National Recreation Area (GNRA). A significant portion of the Bay, 
approximately 9,100 acres, has also been designated by the NPS as the 
Jamaica Bay Wildlife Refuge and is designated by the New York State 
Department of State (NYSDOS) as a Significant Coastal Fish and Wildlife 
Habitat. The diversity of bird species and breeding habitats within the 
Bay were important factors in these designations. The Jamaica Bay 
Wildlife Refuge was also the first site to be designated by the 
National Audubon Society as an ``Important Bird Area.'' It is clear 
that the Bay is currently functioning as a regional habitat for many 
different species of wildlife. In combination with other water quality 
improvement initiatives, the NDZ designation will further enhance the 
recreational and ecological benefits of the Bay, potentially attracting 
more visitors to the Bay.
    In order for EPA to determine that adequate facilities for the safe 
and sanitary removal and treatment of sewage from all vessels are 
reasonably available for the New York State areas of the Bay, the State 
must demonstrate that the pumpout-to-vessel ratio does not exceed 
    In its petition, the State described the recreational vessels that 
use the Bay, and the pumpout facilities that are available for their 
use. Based on a review of NYS Department of Motor Vehicle boat 
registrations, site visits to marinas and reviewing high resolution 
orthoimagery of the Bay, NYCDEP has determined that there are 
approximately 1,200 to 1,500 boats that utilize the Bay throughout the 
boating season. This number may include a significant number of 
transient vessels and not only boats that are permanently moored in the 
    The Bay is primarily used for recreational boating with very little 
commercial traffic. The few commercial vessels that do enter the Bay 
are primarily sightseeing and fishing vessels which, pursuant to New 
York City regulations, must use private boat pumpout services to unload 
sewage within the Bay. Therefore, the boat pumpouts provided by NYCDEP 
within the Bay are utilized for recreational vessels only.
    There are four vessel pumpout facilities available in the Bay. 
Three of those are land-based pumpout facilities operated by NYCDEP, 
and the fourth is a 24-foot sewage pumpout vessel operated by New York/
New Jersey Baykeeper, that serves vessels docked or anchored throughout 
the Bay. All four facilities provide the pumpout services free of 
charge. Given that approximately 1,500 recreational vessels use the 
Bay, the pumpout-to-vessel ratio for those vessels is 1:375 (i.e., 4 
facilities for 1,500 boats). Therefore, the pumpout facilities in the 
Bay satisfy the Clean Vessel Act criterion of 1 pumpout per 300-600 
    A list of the facilities, phone numbers, locations, hours of 
operation, water depth and fee is provided as follows:

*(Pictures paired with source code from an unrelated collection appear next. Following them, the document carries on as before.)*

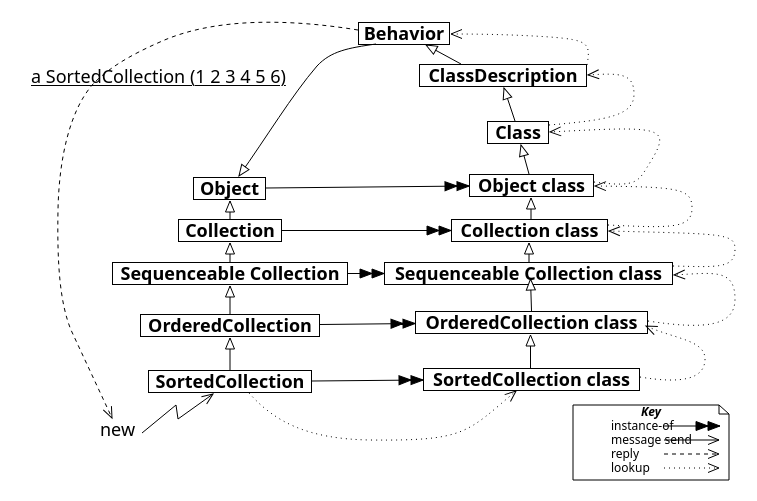
<!DOCTYPE html>
<html lang="en">
<head>
<meta charset="utf-8">
<title>Class and metaclass lookup diagram</title>
<style>
:root { --ink: #000; --paper: #fff; }
* { box-sizing: border-box; }
html, body { margin: 0; overflow: hidden; background: var(--paper); }
.diagram {
  position: relative; width: 757px; height: 501px; overflow: hidden;
  background: var(--paper); color: var(--ink);
  font: 400 18px/22px "Noto Sans", "Open Sans", sans-serif;
}
.node, .label { position: absolute; white-space: nowrap; }
.node {
  left: var(--x); top: var(--y); width: var(--w); height: 23px;
  display: flex; justify-content: center; align-items: center;
  border: 1px solid var(--ink); background: var(--paper);
  font-weight: 600; line-height: 21px;
}
.instance { left: 31px; top: 65px; text-decoration: underline; text-decoration-thickness: 1px; text-underline-offset: 2px; }
.message { left: 100px; top: 418px; }
.connectors { position: absolute; left: 0; top: 0; }
.connectors, .key-frame { fill: none; stroke: var(--ink); stroke-width: 1; }
.reply { stroke-dasharray: 4 4; }
.lookup { stroke-dasharray: 1 4; }
.solid { fill: var(--ink); }
.hollow { fill: var(--paper); }
.key { position: absolute; left: 572px; top: 404px; width: 158px; height: 77px; font-size: 12px; line-height: 14px; }
.key-frame { position: absolute; left: 0; top: 0; }
.key h2 { position: relative; margin: 0; padding-top: 1px; font: italic 600 12px/14px "Noto Sans", "Open Sans", sans-serif; text-align: center; }
.key ul { position: relative; margin: 0; padding: 0 0 0 39px; list-style: none; }
.key li { height: 14px; white-space: nowrap; }
</style>
</head>
<body>
<main class="diagram">
  <div class="label instance">a SortedCollection (1 2 3 4 5 6)</div>
  <div class="label message">new</div>

  <div class="node" style="--x:358px;--y:22px;--w:92px">Behavior</div>
  <div class="node" style="--x:419px;--y:64px;--w:168px">ClassDescription</div>
  <div class="node" style="--x:487px;--y:121px;--w:62px">Class</div>

  <div class="node" style="--x:193px;--y:177px;--w:73px">Object</div>
  <div class="node" style="--x:178px;--y:219px;--w:104px">Collection</div>
  <div class="node" style="--x:112px;--y:262px;--w:236px">Sequenceable Collection</div>
  <div class="node" style="--x:140px;--y:314px;--w:180px">OrderedCollection</div>
  <div class="node" style="--x:148px;--y:370px;--w:164px">SortedCollection</div>

  <div class="node" style="--x:469px;--y:174px;--w:125px">Object class</div>
  <div class="node" style="--x:451px;--y:219px;--w:157px">Collection class</div>
  <div class="node" style="--x:384px;--y:262px;--w:289px">Sequenceable Collection class</div>
  <div class="node" style="--x:415px;--y:311px;--w:233px">OrderedCollection class</div>
  <div class="node" style="--x:423px;--y:368px;--w:217px">SortedCollection class</div>

  <section class="key">
    <svg class="key-frame" width="158" height="77" aria-hidden="true">
      <path class="hollow" d="M1 1H147L157 10V76H1Z"/>
      <path d="M147 1V10H157"/>
    </svg>
    <h2>Key</h2>
    <ul>
      <li>instance-of</li>
      <li>message send</li>
      <li>reply</li>
      <li>lookup</li>
    </ul>
  </section>

  <svg class="connectors" width="757" height="501" viewBox="0 0 757 501" aria-hidden="true">
    <defs>
      <marker id="inherits" markerUnits="userSpaceOnUse" markerWidth="14" markerHeight="12" refX="12" refY="6" orient="auto">
        <path class="hollow" d="M1 1.5L12 6L1 10.5Z"/>
      </marker>
      <marker id="instance-of" markerUnits="userSpaceOnUse" markerWidth="26" markerHeight="12" refX="25" refY="6" orient="auto">
        <path class="solid" d="M1 1.5L13 6L1 10.5ZM13 1.5L25 6L13 10.5Z"/>
      </marker>
      <marker id="open" markerUnits="userSpaceOnUse" markerWidth="14" markerHeight="12" refX="12" refY="6" orient="auto">
        <path d="M1 1.5L12 6L1 10.5" stroke-dasharray="none"/>
      </marker>
    </defs>

    <g class="inheritance" marker-end="none">
      <path marker-end="url(#inherits)" d="M376 44C348 48 331 51 317 66C292 95 266 138 239 176"/>
      <path marker-end="url(#inherits)" d="M461 64L426 45"/>
      <path marker-end="url(#inherits)" d="M515 121L504 88"/>
      <path marker-end="url(#inherits)" d="M529 174L521 145"/>
      <path marker-end="url(#inherits)" d="M531 219V198"/>
      <path marker-end="url(#inherits)" d="M529 262V243"/>
      <path marker-end="url(#inherits)" d="M531.5 311L530.5 279"/>
      <path marker-end="url(#inherits)" d="M530.5 368V335"/>
      <path marker-end="url(#inherits)" d="M230 219V201"/>
      <path marker-end="url(#inherits)" d="M230 262V243"/>
      <path marker-end="url(#inherits)" d="M230 314V286"/>
      <path marker-end="url(#inherits)" d="M230 370V338"/>
    </g>

    <g class="instances">
      <path marker-end="url(#instance-of)" d="M266 188L469 186"/>
      <path marker-end="url(#instance-of)" d="M282 230.5H451"/>
      <path marker-end="url(#instance-of)" d="M348 273.5H384"/>
      <path marker-end="url(#instance-of)" d="M320 324.5L415 323.5"/>
      <path marker-end="url(#instance-of)" d="M312 381L423 380"/>
    </g>

    <path class="send" marker-end="url(#open)" d="M142 433L176 405L178 419L213 394"/>
    <path class="reply" marker-end="url(#open)" d="M358 30C290 19 215 17 160 42C128 56 108 69 94 83C70 109 59 158 58 210C57 265 60 303 71 330L112 418"/>

    <g class="lookups">
      <path class="lookup" marker-end="url(#open)" d="M249 393C274 421 306 439 370 440C466 441 466 433 516 391"/>
      <path class="lookup" marker-end="url(#open)" d="M640 377C682 384 704 379 705 360C706 340 675 339 646 326"/>
      <path class="lookup" marker-end="url(#open)" d="M648 321C706 330 735 326 735 299C735 268 713 273 674 275"/>
      <path class="lookup" marker-end="url(#open)" d="M673 266C717 267 735 269 735 249C735 233 722 234 609 231"/>
      <path class="lookup" marker-end="url(#open)" d="M608 225C671 228 692 229 692 208C692 188 678 187 595 186"/>
      <path class="lookup" marker-end="url(#open)" d="M594 182C640 188 638 181 651 161C672 126 661 126 550 132"/>
      <path class="lookup" marker-end="url(#open)" d="M549 125C610 120 634 115 634 94C634 73 620 73 588 75"/>
      <path class="lookup" marker-end="url(#open)" d="M587 65C591 43 588 40 550 37C520 35 490 34 451 34"/>
    </g>

    <g class="key-samples">
      <path marker-end="url(#instance-of)" d="M664 426H720"/>
      <path marker-end="url(#open)" d="M664 440H719"/>
      <path class="reply" marker-end="url(#open)" d="M664 454H719"/>
      <path class="lookup" marker-end="url(#open)" d="M664 468H719"/>
    </g>
  </svg>
</main>
</body>
</html>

                List of Pumpouts in the Bay NDZ Proposed Area Available for Recreational Vessels
                                                       Contact        Dates/days/hours   Water depth
  Number           Name             Location         information       of  operation       (feet)        Cost
1.........  Hudson River       Paerdegat Basin..  718-251-9791;      May 1-Oct 31;             10-14  Free.
             Yacht Club.                           Channel 71.        daily, 10 a.m.-5

[[Page 66929]]

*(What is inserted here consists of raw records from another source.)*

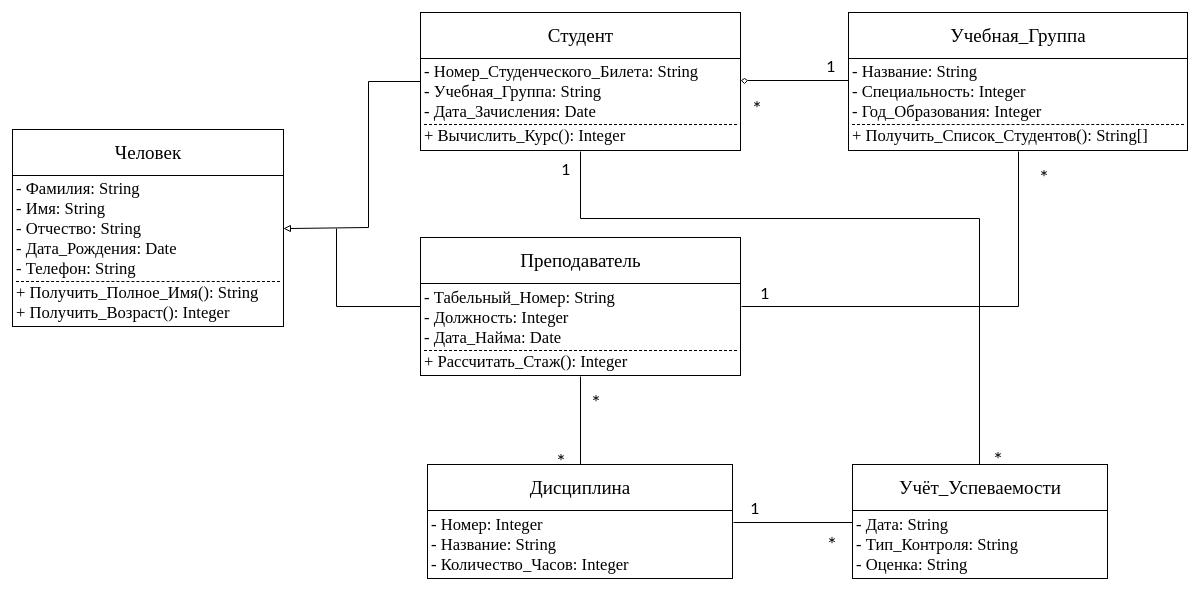
<!DOCTYPE html>
<html lang="ru">
<head>
<meta charset="utf-8">
<title>Диаграмма классов</title>
<style>
:root { --ink: #000; --paper: #fff; }
* { box-sizing: border-box; margin: 0; padding: 0; }
body { width: 1200px; height: 591px; overflow: hidden; background: var(--paper); }
.diagram { position: relative; width: 1200px; height: 591px; overflow: hidden; color: var(--ink); font-family: "Liberation Serif", serif; }
.links { position: absolute; left: 0; top: 0; fill: none; stroke: var(--ink); stroke-width: 1; }
.links .end { fill: var(--paper); }
.class { position: absolute; left: var(--x); top: var(--y); width: var(--w); height: var(--h); border: 1px solid var(--ink); background: var(--paper); display: flex; flex-direction: column; --lead: 3px; }
.class h2 { height: 46px; flex: none; display: flex; align-items: center; justify-content: center; border-bottom: 1px solid var(--ink); font-size: 19px; font-weight: 400; }
.class ul { list-style: none; margin: 0 3px; font-size: 16.6px; line-height: 20px; white-space: nowrap; }
.attributes { padding-top: var(--lead); }
.methods { border-top: 1px dashed var(--ink); padding-top: 1px; }
.class .attributes:not(:last-child) { padding-bottom: 2px; }
.person { --x: 12px; --y: 129px; --w: 272px; --h: 198px; }
.student { --x: 420px; --y: 12px; --w: 321px; --h: 139px; }
.group { --x: 848px; --y: 12px; --w: 340px; --h: 139px; }
.teacher { --x: 420px; --y: 237px; --w: 321px; --h: 139px; }
.discipline { --x: 427px; --y: 464px; --w: 306px; --h: 115px; }
.grades { --x: 852px; --y: 464px; --w: 256px; --h: 115px; }
.teacher, .discipline, .grades { --lead: 4px; }
.count { position: absolute; width: 20px; text-align: center; font-family: Lato, sans-serif; left: calc(var(--x) - 10px); }
.one { top: calc(var(--y) - 8px); font-size: 16px; line-height: 16px; }
.many { top: calc(var(--y) - 6px); font-size: 20px; line-height: 20px; }
</style>
</head>
<body>
<main class="diagram">
  <svg class="links" width="1200" height="591" viewBox="0 0 1200 591" aria-hidden="true">
    <g transform="translate(.5 .5)">
      <polyline points="420,81 368,81 368,227 290,228"/>
      <polyline points="420,306 336,306 336,228"/>
      <polygon class="end" points="284,228 290,225 290,231"/>
      <line x1="747" y1="80" x2="848" y2="80"/>
      <polygon class="end" points="741,80 744,78 747,80 744,83"/>
      <polyline points="1018,151 1018,306 741,306"/>
      <polyline points="580,151 580,218 979,218 979,464"/>
      <line x1="580" y1="376" x2="580" y2="464"/>
      <line x1="733" y1="522" x2="852" y2="522"/>
    </g>
  </svg>

  <section class="class person">
    <h2>Человек</h2>
    <ul class="attributes">
      <li>- Фамилия: String</li>
      <li>- Имя: String</li>
      <li>- Отчество: String</li>
      <li>- Дата_Рождения: Date</li>
      <li>- Телефон: String</li>
    </ul>
    <ul class="methods">
      <li>+ Получить_Полное_Имя(): String</li>
      <li>+ Получить_Возраст(): Integer</li>
    </ul>
  </section>

  <section class="class student">
    <h2>Студент</h2>
    <ul class="attributes">
      <li>- Номер_Студенческого_Билета: String</li>
      <li>- Учебная_Группа: String</li>
      <li>- Дата_Зачисления: Date</li>
    </ul>
    <ul class="methods">
      <li>+ Вычислить_Курс(): Integer</li>
    </ul>
  </section>

  <section class="class group">
    <h2>Учебная_Группа</h2>
    <ul class="attributes">
      <li>- Название: String</li>
      <li>- Специальность: Integer</li>
      <li>- Год_Образования: Integer</li>
    </ul>
    <ul class="methods">
      <li>+ Получить_Список_Студентов(): String[]</li>
    </ul>
  </section>

  <section class="class teacher">
    <h2>Преподаватель</h2>
    <ul class="attributes">
      <li>- Табельный_Номер: String</li>
      <li>- Должность: Integer</li>
      <li>- Дата_Найма: Date</li>
    </ul>
    <ul class="methods">
      <li>+ Рассчитать_Стаж(): Integer</li>
    </ul>
  </section>

  <section class="class discipline">
    <h2>Дисциплина</h2>
    <ul class="attributes">
      <li>- Номер: Integer</li>
      <li>- Название: String</li>
      <li>- Количество_Часов: Integer</li>
    </ul>
  </section>

  <section class="class grades">
    <h2>Учёт_Успеваемости</h2>
    <ul class="attributes">
      <li>- Дата: String</li>
      <li>- Тип_Контроля: String</li>
      <li>- Оценка: String</li>
    </ul>
  </section>

  <span class="count one" style="--x:831px;--y:66px">1</span>
  <span class="count many" style="--x:757px;--y:103px">*</span>
  <span class="count one" style="--x:566px;--y:169px">1</span>
  <span class="count many" style="--x:1044px;--y:172px">*</span>
  <span class="count one" style="--x:765px;--y:293px">1</span>
  <span class="count many" style="--x:596px;--y:397px">*</span>
  <span class="count many" style="--x:561px;--y:456px">*</span>
  <span class="count many" style="--x:998px;--y:454px">*</span>
  <span class="count one" style="--x:755px;--y:508px">1</span>
  <span class="count many" style="--x:832px;--y:539px">*</span>
</main>
</body>
</html>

2.........  Coney Island WWTP  Shellbank Creek..  718-743-0990;      May 1-Oct 31; 24           8-10  Free.
                                                   Channel 13.        hrs.
3.........  Rockaway WWTP....  Jamaica Bay......  718-474-3663;      May 1-Oct 31; 24          10-14  Free.
                                                   Channel 68.        hrs.
4.........  NY/NJ Baykeeper's  Jamaica Bay......  732-337-9262;      Memorial Day to             N/A  Free.
             24 foot sewage-                       Channel 9.         Labor Day;
             pumpout vessel.                                          Sunrise to

Based on the above, EPA hereby makes a final affirmative determination 
that adequate facilities for the safe and sanitary removal and 
treatment of sewage from all vessels are available for the open waters 
and tributaries of the Bay of the New York City metropolitan area.

    Dated: September 30, 2011.
Judith A. Enck,
Regional Administrator, Region 2.
[FR Doc. 2011-27990 Filed 10-27-11; 8:45 am]